Young chicks are at much greater risk of predation than adults. Brown skuas (Catharacta lonnbergi) are the main predators of penguin chicks. Skuas mainly feed on the chicks and eggs found along the edge of the population which are perceived as weak and solitary. The formation of chick crèches act as an anti-predator-defense. Skuas are less likely to attack the crèches of gentoo chicks because it is hard to distinguish where one chick is within a group.
In the water, waddell seals (Leptonychotes weddellii) have been seen feeding on gentoos. Leopard seals (Hydrurga leptonyx) will travel in the gentoo breeding grounds and attack penguins leaving and returning to the colony. They are most often seen eating chicks as they first enter the water during fledging. Other species of seals such as fur seals from the genus Arctocephalus and southern sea-lions from the genus Otaria have been observed eating gentoos, although their impact on the population is unknown.
The main adaptation to evade predators is countershading. Aquatic predators can look down and see the black dorsal side of the gentoo, which blends in with the ocean floor.
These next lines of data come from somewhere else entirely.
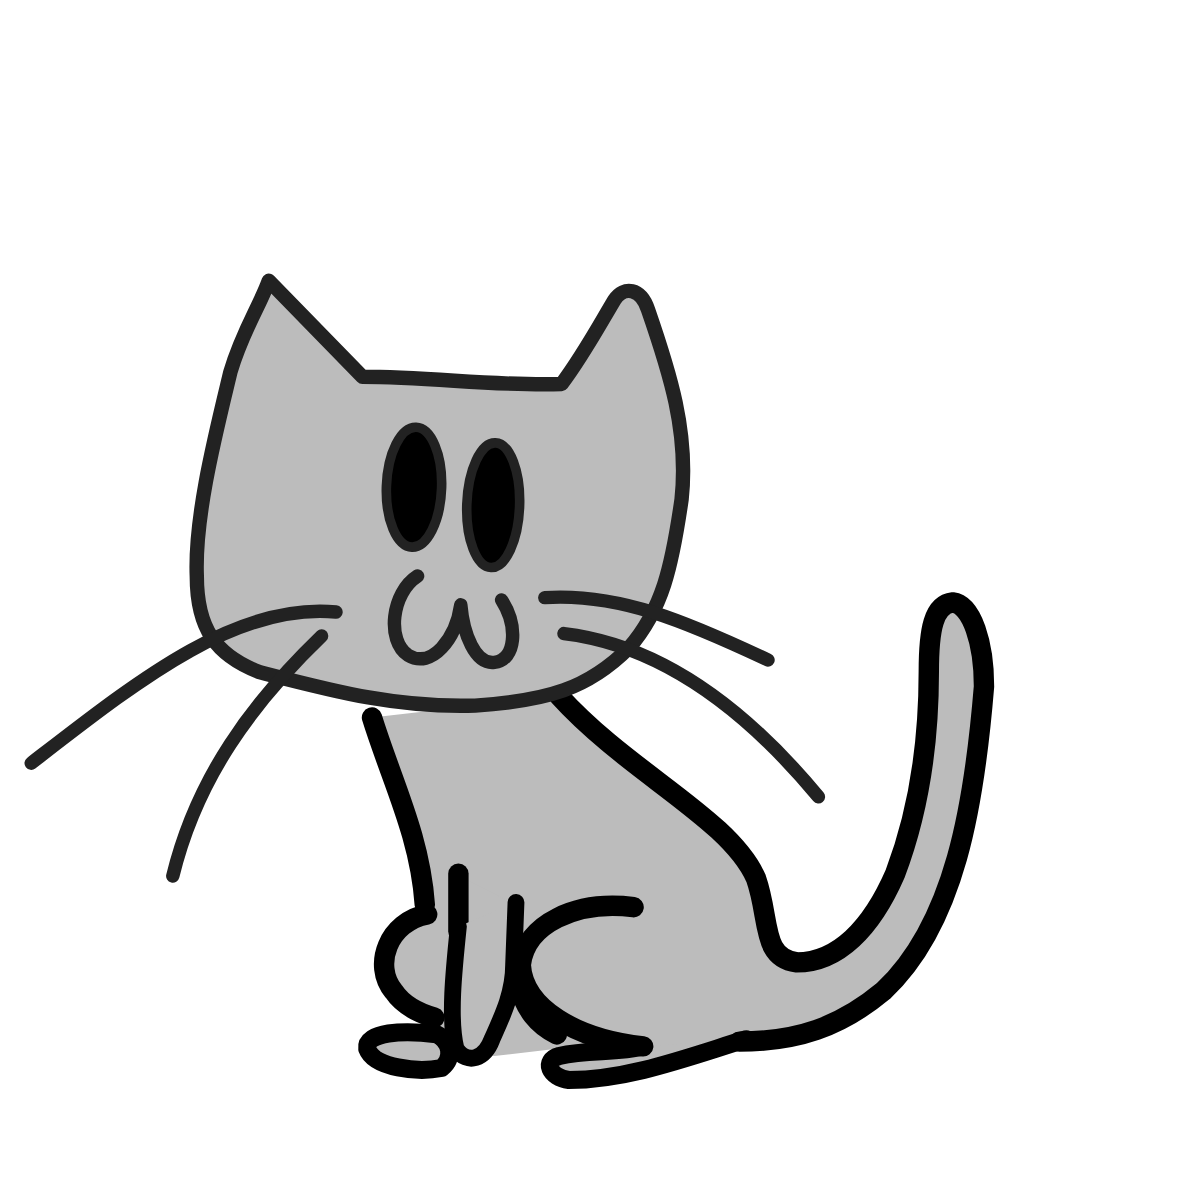
<!DOCTYPE html>
<html lang="en">
<head>
<meta charset="utf-8">
<title>Sitting grey cat</title>
<style>
:root {
  --paper: #ffffff;
  --fur: #bcbcbc;
  --body-ink: #000000;
  --head-ink: #222222;
}
html, body { margin: 0; padding: 0; background: var(--paper); overflow: hidden; }
.canvas { display: block; width: 1200px; height: 1200px; background: var(--paper); }
.canvas path, .canvas ellipse { stroke-linecap: round; stroke-linejoin: round; }
.fur { fill: var(--fur); }
.body-line { fill: none; stroke: var(--body-ink); stroke-width: 8.5; }
.paw { fill: var(--fur); stroke: var(--body-ink); stroke-width: 7.5; }
.head { fill: var(--fur); stroke: var(--head-ink); stroke-width: 6; }
.eye { fill: var(--body-ink); stroke: var(--head-ink); stroke-width: 4; }
.face-line { fill: none; stroke: var(--head-ink); stroke-width: 5.6; }
</style>
</head>
<body>
<svg class="canvas" viewBox="0 0 500 500" role="img" aria-label="Cartoon grey cat sitting with its tail raised">
  <g id="body">
    <path class="fur" d="M155 299 C164 327 175 349 176 380 C161 386 153 404 165 418 L177 428 L190 438 L206 440 L240 436 L236 451 C262 450 285 442 308 434 C332 434 350 428 368 413 C398 385 406 335 410 286 C410 268 405 252 397 251 C389 252 387 262 387 280 C387 305 384 335 373 364 C363 387 349 401 332 401 C318 400 321 383 315 366 C304 341 264 323 233 290 Z"/>
    <path class="body-line" d="M155 299 C163 325 175 348 177 377"/>
    <path class="body-line" d="M178 381 C162 384 155 402 164 413 C168 419 174 422 181 424"/>
    <path class="body-line" d="M233 290 C262 322 304 341 315 366 C321 383 317 399 332 401 C349 401 363 387 373 364 C384 335 387 305 387 280 C387 262 389 252 397 251 C405 252 410 268 410 286 C406 335 398 385 368 413 C350 428 332 434 308 434"/>
    <path class="paw" d="M153 437 C152 430 168 429 182 431 C188 434 189 441 184 445 C174 447 156 445 153 437 Z"/>
    <path class="paw" d="M311 433 C288 440 262 450 237 450 C229 449 226 442 233 440 C245 437 257 439 268 436"/>
    <path class="fur" d="M191 365 L215 377 L213 408 L204 437 L192 440 L189 405 Z"/>
    <path class="body-line" d="M191 364 L191 388"/>
    <path class="paw" d="M191 386 C189 405 187 425 190 437 C195 444 202 441 205 433 C209 424 214 414 214 402 L215 376" style="stroke-width:7"/>
    <path class="body-line" d="M264 378 C240 375 219 385 217 402 C218 420 240 433 268 436"/>
    <path class="body-line" d="M216 410 C219 421 224 427 232 431"/>
  </g>
  <g id="cat-head">
    <path class="head" d="M112 117 L151 157 C180 157 207 161 234 160 C243 148 250 135 256 125 C260 119 267 120 270 129 C279 155 287 180 284 208 C280 236 276 254 262 270 C245 287 228 292 198 294 C165 295 139 288 108 280 C90 273 82 262 82 240 C81 215 90 180 96 155 C101 138 108 128 112 117 Z"/>
    <ellipse class="eye" cx="172.500" cy="203" rx="11.500" ry="25" transform="rotate(2 172.500 203)"/>
    <ellipse class="eye" cx="205.500" cy="210.500" rx="11" ry="26" transform="rotate(2 205.500 210.500)"/>
    <path class="face-line" d="M174 240 C163 247 161 267 170 273 C180 279 190 266 192 252 C193 264 198 277 206 276 C215 275 216 261 209 250"/>
  </g>
  <g id="whiskers">
    <path class="face-line" d="M140 255 C98 251 57 284 13 318"/>
    <path class="face-line" d="M134 265 C105 293 82 324 72 365"/>
    <path class="face-line" d="M227 249 C258 247 286 259 320 275"/>
    <path class="face-line" d="M235 264 C277 269 312 297 341 332"/>
  </g>
</svg>
</body>
</html>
Likewise, seals looking up see the white ventral side, which blends in with the light from the sky.
- Brown skuas (Catharacta lonnberg)
- Waddell seals (Leptonychotes weddellii)
- Leopard seals (Hydrurga leptonyx)
- Fur seals (Arctocephalus)
- Southern sea-lions (Otaria)
Anti-predator Adaptations: cryptic
- Cobley, N., G. Bell. 1998. Weddell seal (Leptonychotes weddellii) feeding on gentoo penguins (Pygoscelis papau). Marine Mammal Science, 14/4: 881-883.
- Emslie, S., N. Karnovsky, W. Trivelpiece. 1995. Avian predation at penguin colonies on King George Island, Antarctica. The Wilson Bulletin, 107/2: 317-327.